Stored data entries
--- START ---
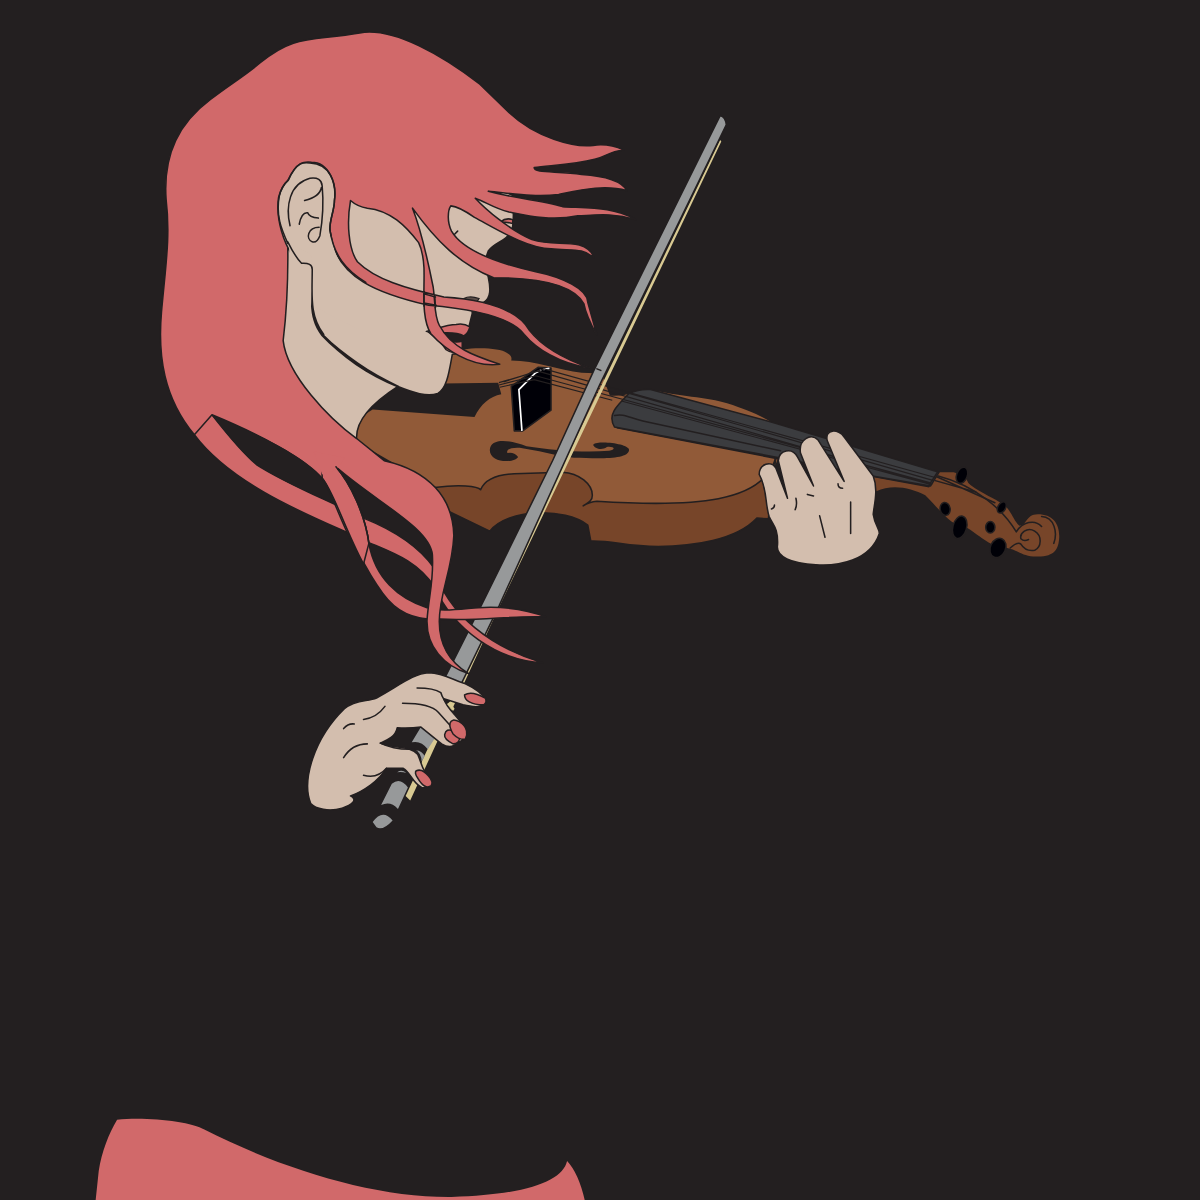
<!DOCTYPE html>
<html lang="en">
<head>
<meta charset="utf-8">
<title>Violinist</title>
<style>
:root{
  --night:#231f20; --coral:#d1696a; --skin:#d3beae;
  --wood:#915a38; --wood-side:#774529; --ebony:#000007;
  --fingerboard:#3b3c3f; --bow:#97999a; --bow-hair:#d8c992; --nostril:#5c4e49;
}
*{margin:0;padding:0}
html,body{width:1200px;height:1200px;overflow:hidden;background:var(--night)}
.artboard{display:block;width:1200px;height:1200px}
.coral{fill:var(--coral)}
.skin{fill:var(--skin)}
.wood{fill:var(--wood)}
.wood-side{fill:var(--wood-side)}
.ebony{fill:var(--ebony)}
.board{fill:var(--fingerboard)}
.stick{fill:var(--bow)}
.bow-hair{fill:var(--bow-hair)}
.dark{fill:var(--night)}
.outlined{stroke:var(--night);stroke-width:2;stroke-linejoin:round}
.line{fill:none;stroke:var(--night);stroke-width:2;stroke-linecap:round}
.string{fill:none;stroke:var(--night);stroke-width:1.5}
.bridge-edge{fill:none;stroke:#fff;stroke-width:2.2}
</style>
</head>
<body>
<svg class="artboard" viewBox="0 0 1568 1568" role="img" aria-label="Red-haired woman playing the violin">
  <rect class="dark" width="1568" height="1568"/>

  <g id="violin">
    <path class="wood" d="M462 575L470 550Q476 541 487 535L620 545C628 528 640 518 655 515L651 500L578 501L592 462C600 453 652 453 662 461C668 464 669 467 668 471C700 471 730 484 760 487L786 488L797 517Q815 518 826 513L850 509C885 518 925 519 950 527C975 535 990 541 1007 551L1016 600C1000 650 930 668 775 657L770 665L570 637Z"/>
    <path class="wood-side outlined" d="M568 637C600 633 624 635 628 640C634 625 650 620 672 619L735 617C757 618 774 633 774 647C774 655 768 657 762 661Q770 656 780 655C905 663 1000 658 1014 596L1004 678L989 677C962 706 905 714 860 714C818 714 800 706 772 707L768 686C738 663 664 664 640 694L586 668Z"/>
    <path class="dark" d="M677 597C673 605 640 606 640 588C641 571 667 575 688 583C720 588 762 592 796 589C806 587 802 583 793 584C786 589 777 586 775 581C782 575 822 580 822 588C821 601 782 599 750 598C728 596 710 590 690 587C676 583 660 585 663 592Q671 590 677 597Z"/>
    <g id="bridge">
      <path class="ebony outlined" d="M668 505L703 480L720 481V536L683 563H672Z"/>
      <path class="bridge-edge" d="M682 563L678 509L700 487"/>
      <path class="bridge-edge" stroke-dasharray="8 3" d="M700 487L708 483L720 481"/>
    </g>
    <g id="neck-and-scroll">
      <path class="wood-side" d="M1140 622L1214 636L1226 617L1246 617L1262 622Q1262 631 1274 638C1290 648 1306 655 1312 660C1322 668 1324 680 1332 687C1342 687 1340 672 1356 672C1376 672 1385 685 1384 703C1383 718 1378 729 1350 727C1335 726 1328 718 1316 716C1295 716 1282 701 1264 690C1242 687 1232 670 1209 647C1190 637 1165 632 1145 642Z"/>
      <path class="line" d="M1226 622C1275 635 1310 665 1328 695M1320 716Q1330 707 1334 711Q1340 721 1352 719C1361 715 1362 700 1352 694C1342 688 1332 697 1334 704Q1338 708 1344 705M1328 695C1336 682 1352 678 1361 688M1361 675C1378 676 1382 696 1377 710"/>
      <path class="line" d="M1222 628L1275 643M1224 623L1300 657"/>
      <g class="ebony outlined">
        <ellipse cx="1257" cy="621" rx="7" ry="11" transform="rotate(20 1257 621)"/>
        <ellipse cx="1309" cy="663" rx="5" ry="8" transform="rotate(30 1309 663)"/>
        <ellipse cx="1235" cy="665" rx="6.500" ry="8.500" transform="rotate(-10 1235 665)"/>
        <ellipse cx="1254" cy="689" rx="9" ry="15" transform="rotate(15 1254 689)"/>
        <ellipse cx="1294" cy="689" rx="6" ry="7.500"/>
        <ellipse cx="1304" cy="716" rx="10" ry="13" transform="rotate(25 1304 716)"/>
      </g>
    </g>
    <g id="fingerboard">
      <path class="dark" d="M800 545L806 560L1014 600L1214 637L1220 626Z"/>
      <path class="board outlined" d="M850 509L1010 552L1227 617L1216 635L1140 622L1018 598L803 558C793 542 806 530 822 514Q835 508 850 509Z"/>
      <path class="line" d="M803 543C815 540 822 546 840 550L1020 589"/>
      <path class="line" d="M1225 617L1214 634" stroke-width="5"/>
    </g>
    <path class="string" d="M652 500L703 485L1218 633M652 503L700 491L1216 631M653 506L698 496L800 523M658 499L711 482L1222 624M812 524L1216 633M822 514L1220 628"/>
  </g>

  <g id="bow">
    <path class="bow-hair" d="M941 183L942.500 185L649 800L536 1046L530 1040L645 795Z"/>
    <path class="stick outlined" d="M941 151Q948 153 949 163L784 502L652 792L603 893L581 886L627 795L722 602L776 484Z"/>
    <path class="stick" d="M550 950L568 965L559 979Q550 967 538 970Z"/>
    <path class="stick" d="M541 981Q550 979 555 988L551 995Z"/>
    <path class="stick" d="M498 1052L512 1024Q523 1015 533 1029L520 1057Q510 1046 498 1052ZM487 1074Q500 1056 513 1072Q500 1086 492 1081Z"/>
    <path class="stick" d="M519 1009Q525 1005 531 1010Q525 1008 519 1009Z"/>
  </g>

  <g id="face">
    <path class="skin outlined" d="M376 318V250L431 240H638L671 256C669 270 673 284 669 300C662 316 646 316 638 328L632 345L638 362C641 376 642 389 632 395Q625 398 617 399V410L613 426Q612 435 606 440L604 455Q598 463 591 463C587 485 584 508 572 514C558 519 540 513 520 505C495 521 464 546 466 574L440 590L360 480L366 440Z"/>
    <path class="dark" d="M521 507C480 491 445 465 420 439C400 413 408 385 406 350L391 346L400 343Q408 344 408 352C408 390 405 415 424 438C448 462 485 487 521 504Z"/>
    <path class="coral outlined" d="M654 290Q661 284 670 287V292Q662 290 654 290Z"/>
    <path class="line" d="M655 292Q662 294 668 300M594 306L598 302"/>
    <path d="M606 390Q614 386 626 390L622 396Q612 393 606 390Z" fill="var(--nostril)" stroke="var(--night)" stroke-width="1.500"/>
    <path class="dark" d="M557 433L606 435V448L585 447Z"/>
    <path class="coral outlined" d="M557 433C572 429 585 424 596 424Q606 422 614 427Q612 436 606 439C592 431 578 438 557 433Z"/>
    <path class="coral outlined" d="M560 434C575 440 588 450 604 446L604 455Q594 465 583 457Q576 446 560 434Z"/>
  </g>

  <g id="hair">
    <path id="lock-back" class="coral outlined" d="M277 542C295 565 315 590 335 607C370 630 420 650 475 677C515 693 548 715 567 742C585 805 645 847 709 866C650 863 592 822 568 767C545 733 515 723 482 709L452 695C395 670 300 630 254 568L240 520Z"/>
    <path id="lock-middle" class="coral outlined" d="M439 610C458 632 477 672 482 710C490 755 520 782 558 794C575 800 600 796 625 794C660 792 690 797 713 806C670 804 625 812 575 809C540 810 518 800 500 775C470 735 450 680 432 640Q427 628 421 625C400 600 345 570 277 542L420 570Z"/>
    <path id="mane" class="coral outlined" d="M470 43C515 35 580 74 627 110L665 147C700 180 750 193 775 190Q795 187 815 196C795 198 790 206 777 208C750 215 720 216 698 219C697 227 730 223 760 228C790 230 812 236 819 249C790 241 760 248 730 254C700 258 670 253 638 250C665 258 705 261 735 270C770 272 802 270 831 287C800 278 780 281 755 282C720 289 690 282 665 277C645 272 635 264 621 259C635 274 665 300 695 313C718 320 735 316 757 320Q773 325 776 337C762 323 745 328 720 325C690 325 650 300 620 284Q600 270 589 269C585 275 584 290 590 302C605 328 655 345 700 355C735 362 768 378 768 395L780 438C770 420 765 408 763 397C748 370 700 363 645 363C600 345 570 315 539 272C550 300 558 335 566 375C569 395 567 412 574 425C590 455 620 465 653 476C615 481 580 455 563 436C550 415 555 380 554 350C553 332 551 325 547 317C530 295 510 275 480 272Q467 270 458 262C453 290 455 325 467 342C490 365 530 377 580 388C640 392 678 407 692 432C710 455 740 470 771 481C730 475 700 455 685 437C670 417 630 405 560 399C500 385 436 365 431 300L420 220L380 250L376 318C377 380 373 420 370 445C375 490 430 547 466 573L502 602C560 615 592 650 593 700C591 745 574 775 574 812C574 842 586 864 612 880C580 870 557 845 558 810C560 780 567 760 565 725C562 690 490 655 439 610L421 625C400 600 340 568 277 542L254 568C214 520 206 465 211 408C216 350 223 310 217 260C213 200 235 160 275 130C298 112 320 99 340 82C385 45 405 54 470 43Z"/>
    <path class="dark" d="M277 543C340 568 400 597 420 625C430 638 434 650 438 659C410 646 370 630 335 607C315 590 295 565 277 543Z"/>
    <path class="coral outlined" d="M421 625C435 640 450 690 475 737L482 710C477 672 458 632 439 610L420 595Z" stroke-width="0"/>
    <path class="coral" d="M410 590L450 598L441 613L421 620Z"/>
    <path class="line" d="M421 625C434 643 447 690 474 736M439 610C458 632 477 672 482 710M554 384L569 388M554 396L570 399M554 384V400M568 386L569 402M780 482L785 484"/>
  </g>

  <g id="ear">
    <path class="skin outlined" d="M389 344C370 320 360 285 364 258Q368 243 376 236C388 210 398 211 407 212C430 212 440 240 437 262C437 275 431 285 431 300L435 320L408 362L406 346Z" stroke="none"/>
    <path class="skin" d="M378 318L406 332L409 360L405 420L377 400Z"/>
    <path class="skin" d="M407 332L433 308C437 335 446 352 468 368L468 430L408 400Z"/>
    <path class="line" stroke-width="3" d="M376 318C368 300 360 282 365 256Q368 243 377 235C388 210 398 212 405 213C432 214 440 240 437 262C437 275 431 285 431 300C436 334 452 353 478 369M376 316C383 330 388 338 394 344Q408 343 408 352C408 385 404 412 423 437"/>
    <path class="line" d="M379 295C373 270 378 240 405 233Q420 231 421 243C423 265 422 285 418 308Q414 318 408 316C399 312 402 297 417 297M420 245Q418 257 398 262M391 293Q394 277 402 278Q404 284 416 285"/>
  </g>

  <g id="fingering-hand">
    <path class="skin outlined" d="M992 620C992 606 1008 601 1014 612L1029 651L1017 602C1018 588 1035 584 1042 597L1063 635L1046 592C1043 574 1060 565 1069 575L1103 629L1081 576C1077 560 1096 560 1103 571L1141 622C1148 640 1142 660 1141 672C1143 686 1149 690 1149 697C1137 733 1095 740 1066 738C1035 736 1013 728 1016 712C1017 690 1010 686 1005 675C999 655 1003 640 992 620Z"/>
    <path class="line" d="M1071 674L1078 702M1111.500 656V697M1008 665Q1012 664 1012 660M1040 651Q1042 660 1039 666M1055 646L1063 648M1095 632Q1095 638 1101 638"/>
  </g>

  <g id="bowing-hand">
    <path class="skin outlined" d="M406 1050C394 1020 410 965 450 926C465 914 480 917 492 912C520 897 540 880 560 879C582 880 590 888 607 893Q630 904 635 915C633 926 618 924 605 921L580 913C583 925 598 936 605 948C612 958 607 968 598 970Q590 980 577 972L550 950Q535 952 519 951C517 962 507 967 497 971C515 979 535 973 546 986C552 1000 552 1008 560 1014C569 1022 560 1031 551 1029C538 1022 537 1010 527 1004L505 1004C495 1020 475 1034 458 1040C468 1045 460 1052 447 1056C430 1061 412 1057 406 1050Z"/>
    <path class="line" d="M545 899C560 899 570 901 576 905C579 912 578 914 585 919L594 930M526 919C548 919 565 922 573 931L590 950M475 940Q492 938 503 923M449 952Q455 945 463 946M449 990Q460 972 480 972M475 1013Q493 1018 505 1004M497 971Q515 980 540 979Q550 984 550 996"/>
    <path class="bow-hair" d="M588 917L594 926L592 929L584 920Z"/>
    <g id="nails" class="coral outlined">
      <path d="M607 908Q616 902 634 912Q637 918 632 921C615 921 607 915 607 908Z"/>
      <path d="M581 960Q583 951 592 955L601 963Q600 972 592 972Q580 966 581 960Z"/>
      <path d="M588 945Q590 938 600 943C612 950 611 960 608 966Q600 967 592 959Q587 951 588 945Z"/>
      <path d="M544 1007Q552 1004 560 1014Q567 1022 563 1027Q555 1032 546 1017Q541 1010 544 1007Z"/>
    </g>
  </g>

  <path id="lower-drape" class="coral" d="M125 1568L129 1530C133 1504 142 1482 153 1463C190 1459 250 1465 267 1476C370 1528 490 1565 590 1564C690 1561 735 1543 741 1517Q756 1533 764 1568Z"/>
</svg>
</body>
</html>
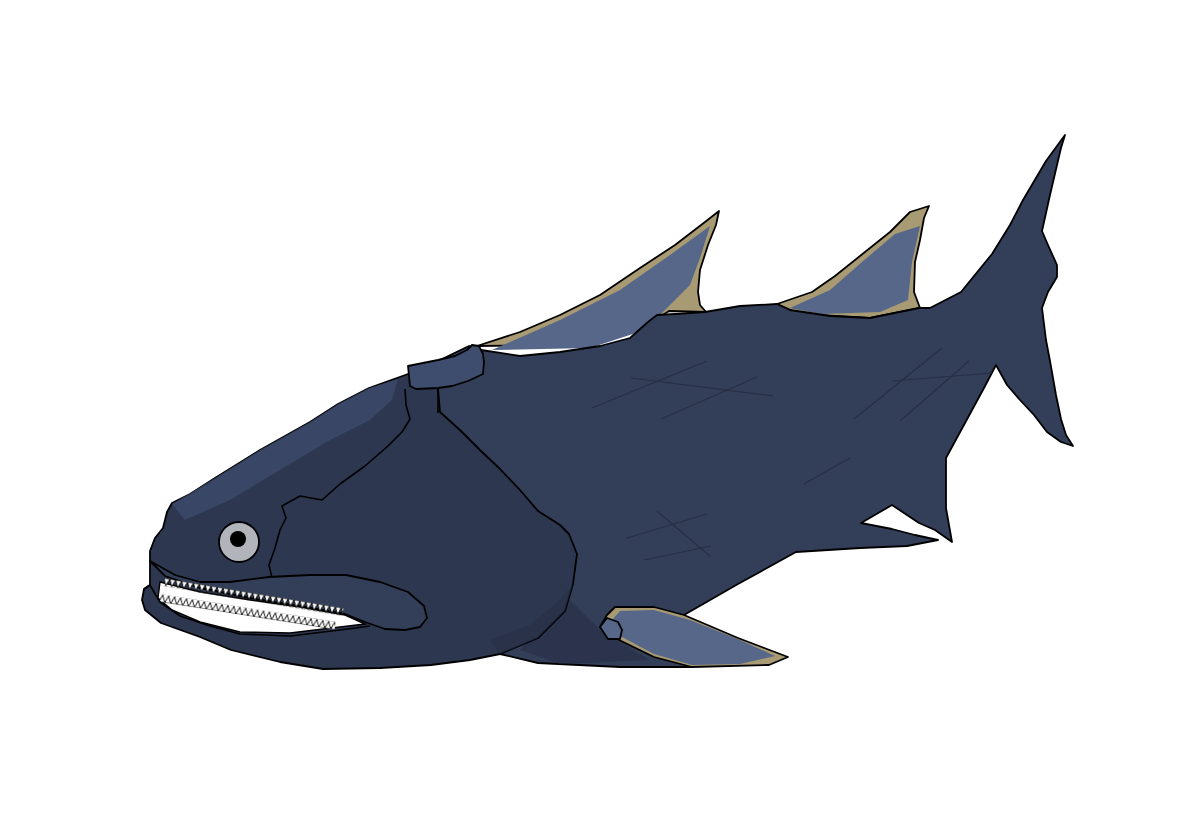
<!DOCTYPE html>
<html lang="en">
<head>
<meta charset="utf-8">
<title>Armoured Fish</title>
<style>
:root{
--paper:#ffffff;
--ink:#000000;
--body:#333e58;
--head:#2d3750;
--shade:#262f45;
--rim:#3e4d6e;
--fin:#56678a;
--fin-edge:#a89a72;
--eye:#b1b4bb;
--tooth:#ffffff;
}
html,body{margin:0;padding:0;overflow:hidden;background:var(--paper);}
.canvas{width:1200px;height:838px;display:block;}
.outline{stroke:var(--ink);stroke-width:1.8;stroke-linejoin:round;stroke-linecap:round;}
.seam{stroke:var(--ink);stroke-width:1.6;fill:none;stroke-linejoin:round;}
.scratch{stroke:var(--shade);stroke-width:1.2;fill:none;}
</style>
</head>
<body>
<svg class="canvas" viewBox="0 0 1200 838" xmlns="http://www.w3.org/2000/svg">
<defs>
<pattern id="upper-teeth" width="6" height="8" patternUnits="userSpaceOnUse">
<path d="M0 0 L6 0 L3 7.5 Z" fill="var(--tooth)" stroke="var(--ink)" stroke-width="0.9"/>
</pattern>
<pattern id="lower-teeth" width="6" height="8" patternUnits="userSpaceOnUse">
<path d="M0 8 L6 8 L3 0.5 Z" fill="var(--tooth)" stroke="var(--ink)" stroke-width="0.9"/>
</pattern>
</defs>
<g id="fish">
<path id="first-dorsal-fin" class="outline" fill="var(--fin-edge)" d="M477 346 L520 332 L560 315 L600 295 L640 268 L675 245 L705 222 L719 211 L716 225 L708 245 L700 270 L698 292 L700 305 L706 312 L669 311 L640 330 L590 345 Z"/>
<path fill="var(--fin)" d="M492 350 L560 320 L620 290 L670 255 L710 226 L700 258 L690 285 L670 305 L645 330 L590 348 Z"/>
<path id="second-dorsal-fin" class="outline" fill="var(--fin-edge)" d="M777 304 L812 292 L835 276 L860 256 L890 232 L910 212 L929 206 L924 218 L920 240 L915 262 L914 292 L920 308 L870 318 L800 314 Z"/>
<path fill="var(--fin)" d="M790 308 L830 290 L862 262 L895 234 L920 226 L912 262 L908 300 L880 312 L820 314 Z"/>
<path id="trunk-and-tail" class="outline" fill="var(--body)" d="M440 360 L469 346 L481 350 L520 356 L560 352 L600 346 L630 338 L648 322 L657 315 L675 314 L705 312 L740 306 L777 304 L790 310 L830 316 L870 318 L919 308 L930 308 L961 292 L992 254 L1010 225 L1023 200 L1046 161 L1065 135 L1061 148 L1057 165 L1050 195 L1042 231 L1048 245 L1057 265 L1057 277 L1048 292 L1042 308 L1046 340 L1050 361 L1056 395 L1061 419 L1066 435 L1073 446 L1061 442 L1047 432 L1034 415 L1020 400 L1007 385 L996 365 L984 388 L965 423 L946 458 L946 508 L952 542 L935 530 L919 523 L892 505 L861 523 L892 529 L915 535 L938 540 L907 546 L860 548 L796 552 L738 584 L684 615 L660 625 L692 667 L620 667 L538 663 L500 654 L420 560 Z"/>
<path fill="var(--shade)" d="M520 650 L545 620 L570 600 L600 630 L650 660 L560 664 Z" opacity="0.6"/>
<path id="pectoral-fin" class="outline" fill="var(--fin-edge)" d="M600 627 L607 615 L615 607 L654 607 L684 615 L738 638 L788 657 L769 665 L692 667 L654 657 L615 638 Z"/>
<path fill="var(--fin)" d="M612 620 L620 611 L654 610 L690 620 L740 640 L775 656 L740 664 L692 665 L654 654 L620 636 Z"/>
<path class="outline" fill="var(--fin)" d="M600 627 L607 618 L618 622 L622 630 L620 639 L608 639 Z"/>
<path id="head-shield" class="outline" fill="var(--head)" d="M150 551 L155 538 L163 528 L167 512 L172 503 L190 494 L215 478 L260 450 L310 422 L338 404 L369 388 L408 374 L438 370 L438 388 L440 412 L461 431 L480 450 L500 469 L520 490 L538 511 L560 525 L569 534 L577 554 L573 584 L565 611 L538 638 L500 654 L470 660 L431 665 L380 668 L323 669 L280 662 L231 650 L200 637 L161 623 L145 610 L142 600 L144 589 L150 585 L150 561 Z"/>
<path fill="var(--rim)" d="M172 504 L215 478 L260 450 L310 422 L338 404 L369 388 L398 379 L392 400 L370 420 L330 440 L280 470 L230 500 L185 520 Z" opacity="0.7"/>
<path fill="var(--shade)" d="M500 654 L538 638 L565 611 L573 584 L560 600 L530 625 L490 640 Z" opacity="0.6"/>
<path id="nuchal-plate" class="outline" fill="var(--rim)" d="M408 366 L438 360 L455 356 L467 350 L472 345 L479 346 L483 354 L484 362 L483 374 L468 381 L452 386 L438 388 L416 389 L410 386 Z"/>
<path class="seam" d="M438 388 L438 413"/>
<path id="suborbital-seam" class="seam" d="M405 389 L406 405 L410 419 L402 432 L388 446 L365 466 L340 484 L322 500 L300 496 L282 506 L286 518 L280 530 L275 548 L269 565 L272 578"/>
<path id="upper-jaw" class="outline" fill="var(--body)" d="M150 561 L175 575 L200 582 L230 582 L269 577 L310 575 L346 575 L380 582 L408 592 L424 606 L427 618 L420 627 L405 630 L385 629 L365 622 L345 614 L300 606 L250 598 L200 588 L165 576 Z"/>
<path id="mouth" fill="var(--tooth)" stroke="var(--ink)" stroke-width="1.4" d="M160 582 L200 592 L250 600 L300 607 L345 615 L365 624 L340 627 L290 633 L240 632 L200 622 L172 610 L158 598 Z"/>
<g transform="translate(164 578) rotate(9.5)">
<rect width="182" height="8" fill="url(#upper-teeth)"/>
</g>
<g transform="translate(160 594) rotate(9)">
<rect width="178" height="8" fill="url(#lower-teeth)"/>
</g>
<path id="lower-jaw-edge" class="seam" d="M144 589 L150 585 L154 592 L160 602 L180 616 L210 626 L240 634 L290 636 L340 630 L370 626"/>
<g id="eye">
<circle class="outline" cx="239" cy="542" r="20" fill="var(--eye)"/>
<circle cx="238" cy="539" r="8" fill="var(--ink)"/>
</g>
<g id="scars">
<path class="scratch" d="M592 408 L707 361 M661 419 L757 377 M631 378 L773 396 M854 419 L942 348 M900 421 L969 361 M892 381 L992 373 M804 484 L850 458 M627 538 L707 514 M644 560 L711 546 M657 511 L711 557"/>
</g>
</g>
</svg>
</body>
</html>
--- END ---
**Exercise brief:** What the answer needs is every line from the data above with "rect" in it.

**Solved problem:**
  <rect class="dark" width="1568" height="1568"/>
<rect width="182" height="8" fill="url(#upper-teeth)"/>
<rect width="178" height="8" fill="url(#lower-teeth)"/>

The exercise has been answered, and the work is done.